(Data for analysis begins)

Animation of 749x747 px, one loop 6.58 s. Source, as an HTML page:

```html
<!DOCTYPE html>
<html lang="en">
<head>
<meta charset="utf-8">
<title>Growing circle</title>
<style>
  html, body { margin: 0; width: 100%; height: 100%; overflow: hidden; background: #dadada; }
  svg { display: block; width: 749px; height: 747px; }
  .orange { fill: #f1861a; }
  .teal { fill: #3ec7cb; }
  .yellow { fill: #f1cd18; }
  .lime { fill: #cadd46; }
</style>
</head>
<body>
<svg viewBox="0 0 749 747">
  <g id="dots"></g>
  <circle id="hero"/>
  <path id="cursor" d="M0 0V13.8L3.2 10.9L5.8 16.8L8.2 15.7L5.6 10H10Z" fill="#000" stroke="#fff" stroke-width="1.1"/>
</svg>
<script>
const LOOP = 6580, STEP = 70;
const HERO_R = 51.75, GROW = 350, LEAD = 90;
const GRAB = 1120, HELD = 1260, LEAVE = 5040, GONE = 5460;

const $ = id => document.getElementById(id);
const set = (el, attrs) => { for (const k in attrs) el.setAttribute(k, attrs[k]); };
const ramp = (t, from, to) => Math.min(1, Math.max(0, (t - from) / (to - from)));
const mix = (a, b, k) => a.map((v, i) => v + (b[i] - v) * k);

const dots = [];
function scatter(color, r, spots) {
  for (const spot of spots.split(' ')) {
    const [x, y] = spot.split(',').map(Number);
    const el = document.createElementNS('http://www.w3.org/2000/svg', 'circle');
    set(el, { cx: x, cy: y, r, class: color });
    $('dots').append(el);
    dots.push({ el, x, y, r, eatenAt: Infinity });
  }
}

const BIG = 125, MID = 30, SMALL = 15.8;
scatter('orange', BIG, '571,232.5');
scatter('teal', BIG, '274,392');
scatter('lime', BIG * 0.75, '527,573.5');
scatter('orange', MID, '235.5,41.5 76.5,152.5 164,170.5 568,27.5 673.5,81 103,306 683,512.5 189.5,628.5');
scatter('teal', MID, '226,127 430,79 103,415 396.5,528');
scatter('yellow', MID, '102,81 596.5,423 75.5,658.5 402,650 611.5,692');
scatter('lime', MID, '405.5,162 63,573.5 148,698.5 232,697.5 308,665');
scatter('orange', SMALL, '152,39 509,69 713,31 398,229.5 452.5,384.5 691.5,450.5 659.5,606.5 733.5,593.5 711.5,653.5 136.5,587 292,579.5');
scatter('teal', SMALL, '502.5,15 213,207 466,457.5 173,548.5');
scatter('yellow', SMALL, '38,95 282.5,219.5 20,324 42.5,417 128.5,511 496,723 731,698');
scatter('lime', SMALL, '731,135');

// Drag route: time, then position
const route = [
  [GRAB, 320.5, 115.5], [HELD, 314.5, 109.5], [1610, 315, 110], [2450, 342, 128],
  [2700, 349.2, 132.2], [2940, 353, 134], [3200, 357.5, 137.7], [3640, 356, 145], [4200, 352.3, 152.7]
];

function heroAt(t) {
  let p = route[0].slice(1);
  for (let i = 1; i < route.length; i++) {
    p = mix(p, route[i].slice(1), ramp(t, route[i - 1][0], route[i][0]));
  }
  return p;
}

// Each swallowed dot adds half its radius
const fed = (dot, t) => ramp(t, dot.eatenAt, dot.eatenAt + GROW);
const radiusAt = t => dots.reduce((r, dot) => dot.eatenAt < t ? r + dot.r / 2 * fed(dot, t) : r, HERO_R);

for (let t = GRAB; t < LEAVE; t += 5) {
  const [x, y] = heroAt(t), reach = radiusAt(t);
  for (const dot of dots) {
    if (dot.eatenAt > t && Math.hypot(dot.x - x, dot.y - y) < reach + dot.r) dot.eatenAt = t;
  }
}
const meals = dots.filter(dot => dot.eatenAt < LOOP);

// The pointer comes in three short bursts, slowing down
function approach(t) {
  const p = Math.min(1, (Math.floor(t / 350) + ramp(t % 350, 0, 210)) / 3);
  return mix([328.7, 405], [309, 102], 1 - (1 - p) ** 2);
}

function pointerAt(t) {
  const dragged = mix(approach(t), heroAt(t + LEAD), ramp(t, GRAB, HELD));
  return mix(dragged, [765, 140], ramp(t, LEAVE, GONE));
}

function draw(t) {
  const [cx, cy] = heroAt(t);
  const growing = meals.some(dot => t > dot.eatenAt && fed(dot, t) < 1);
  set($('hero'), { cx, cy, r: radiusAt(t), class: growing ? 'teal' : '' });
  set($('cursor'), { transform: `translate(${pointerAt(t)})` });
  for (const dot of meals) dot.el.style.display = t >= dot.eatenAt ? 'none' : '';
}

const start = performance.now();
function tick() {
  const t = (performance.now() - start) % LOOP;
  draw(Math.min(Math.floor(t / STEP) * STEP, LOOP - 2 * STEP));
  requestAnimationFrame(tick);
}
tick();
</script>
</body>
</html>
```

(Data for analysis ends)

**What the task asks:** Where does the word "SMALL" appear in the records above? Return every line that holds it.

**The completed task:**
const BIG = 125, MID = 30, SMALL = 15.8;
scatter('orange', SMALL, '152,39 509,69 713,31 398,229.5 452.5,384.5 691.5,450.5 659.5,606.5 733.5,593.5 711.5,653.5 136.5,587 292,579.5');
scatter('teal', SMALL, '502.5,15 213,207 466,457.5 173,548.5');
scatter('yellow', SMALL, '38,95 282.5,219.5 20,324 42.5,417 128.5,511 496,723 731,698');
scatter('lime', SMALL, '731,135');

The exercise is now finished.